#### [Exercise objective]
The records below must be reproduced in full and without error.
===== Entries shown
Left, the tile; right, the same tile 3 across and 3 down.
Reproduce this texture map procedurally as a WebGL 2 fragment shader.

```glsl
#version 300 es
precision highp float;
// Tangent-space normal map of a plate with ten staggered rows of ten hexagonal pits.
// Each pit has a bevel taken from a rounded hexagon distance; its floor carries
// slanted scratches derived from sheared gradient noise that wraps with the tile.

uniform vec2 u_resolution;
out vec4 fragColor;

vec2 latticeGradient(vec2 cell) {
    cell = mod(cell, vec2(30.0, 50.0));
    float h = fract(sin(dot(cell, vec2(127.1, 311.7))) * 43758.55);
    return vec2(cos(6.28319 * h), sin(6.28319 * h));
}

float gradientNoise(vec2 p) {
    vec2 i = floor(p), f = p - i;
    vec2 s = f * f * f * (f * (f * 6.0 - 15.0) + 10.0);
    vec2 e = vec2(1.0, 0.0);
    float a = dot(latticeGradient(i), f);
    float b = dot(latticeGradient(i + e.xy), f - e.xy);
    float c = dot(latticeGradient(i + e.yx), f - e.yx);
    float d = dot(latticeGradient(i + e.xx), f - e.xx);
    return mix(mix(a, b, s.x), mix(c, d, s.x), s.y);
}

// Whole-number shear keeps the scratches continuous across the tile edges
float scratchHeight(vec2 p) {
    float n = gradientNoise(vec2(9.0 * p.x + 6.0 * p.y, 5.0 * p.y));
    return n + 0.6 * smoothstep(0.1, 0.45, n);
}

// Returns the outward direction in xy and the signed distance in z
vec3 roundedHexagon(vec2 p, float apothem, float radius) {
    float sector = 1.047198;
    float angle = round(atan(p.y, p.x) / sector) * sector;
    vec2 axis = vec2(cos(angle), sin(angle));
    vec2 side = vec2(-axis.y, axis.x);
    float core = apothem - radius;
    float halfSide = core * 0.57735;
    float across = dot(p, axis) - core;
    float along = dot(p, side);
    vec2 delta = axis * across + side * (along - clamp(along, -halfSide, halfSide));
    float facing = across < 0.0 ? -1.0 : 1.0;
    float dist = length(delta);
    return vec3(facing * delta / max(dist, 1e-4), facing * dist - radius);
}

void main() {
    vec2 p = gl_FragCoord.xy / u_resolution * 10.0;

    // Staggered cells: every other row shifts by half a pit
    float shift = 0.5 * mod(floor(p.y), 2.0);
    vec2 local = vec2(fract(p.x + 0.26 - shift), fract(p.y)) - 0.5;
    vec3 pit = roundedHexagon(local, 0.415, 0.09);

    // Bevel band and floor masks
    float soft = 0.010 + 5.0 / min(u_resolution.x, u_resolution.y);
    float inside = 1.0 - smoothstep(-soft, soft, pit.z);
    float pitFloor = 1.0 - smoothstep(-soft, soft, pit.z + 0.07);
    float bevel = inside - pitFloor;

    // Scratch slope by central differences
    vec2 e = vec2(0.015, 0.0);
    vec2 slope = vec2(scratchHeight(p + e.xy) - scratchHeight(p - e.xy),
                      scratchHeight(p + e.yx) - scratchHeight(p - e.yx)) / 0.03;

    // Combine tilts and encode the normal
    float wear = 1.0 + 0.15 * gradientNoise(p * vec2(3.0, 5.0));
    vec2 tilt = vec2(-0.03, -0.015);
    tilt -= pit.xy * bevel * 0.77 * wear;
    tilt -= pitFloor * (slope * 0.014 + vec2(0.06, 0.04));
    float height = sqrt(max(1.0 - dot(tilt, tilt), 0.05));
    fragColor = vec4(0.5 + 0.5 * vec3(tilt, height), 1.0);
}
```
==========
#### [Solution for this problem]
Left, the tile; right, the same tile 3 across and 3 down.
Reproduce this texture map procedurally as a WebGL 2 fragment shader.

```glsl
#version 300 es
precision highp float;
// Tangent-space normal map of a plate with ten staggered rows of ten hexagonal pits.
// Each pit has a bevel taken from a rounded hexagon distance; its floor carries
// slanted scratches derived from sheared gradient noise that wraps with the tile.

uniform vec2 u_resolution;
out vec4 fragColor;

vec2 latticeGradient(vec2 cell) {
    cell = mod(cell, vec2(30.0, 50.0));
    float h = fract(sin(dot(cell, vec2(127.1, 311.7))) * 43758.55);
    return vec2(cos(6.28319 * h), sin(6.28319 * h));
}

float gradientNoise(vec2 p) {
    vec2 i = floor(p), f = p - i;
    vec2 s = f * f * f * (f * (f * 6.0 - 15.0) + 10.0);
    vec2 e = vec2(1.0, 0.0);
    float a = dot(latticeGradient(i), f);
    float b = dot(latticeGradient(i + e.xy), f - e.xy);
    float c = dot(latticeGradient(i + e.yx), f - e.yx);
    float d = dot(latticeGradient(i + e.xx), f - e.xx);
    return mix(mix(a, b, s.x), mix(c, d, s.x), s.y);
}

// Whole-number shear keeps the scratches continuous across the tile edges
float scratchHeight(vec2 p) {
    float n = gradientNoise(vec2(9.0 * p.x + 6.0 * p.y, 5.0 * p.y));
    return n + 0.6 * smoothstep(0.1, 0.45, n);
}

// Returns the outward direction in xy and the signed distance in z
vec3 roundedHexagon(vec2 p, float apothem, float radius) {
    float sector = 1.047198;
    float angle = round(atan(p.y, p.x) / sector) * sector;
    vec2 axis = vec2(cos(angle), sin(angle));
    vec2 side = vec2(-axis.y, axis.x);
    float core = apothem - radius;
    float halfSide = core * 0.57735;
    float across = dot(p, axis) - core;
    float along = dot(p, side);
    vec2 delta = axis * across + side * (along - clamp(along, -halfSide, halfSide));
    float facing = across < 0.0 ? -1.0 : 1.0;
    float dist = length(delta);
    return vec3(facing * delta / max(dist, 1e-4), facing * dist - radius);
}

void main() {
    vec2 p = gl_FragCoord.xy / u_resolution * 10.0;

    // Staggered cells: every other row shifts by half a pit
    float shift = 0.5 * mod(floor(p.y), 2.0);
    vec2 local = vec2(fract(p.x + 0.26 - shift), fract(p.y)) - 0.5;
    vec3 pit = roundedHexagon(local, 0.415, 0.09);

    // Bevel band and floor masks
    float soft = 0.010 + 5.0 / min(u_resolution.x, u_resolution.y);
    float inside = 1.0 - smoothstep(-soft, soft, pit.z);
    float pitFloor = 1.0 - smoothstep(-soft, soft, pit.z + 0.07);
    float bevel = inside - pitFloor;

    // Scratch slope by central differences
    vec2 e = vec2(0.015, 0.0);
    vec2 slope = vec2(scratchHeight(p + e.xy) - scratchHeight(p - e.xy),
                      scratchHeight(p + e.yx) - scratchHeight(p - e.yx)) / 0.03;

    // Combine tilts and encode the normal
    float wear = 1.0 + 0.15 * gradientNoise(p * vec2(3.0, 5.0));
    vec2 tilt = vec2(-0.03, -0.015);
    tilt -= pit.xy * bevel * 0.77 * wear;
    tilt -= pitFloor * (slope * 0.014 + vec2(0.06, 0.04));
    float height = sqrt(max(1.0 - dot(tilt, tilt), 0.05));
    fragColor = vec4(0.5 + 0.5 * vec3(tilt, height), 1.0);
}
```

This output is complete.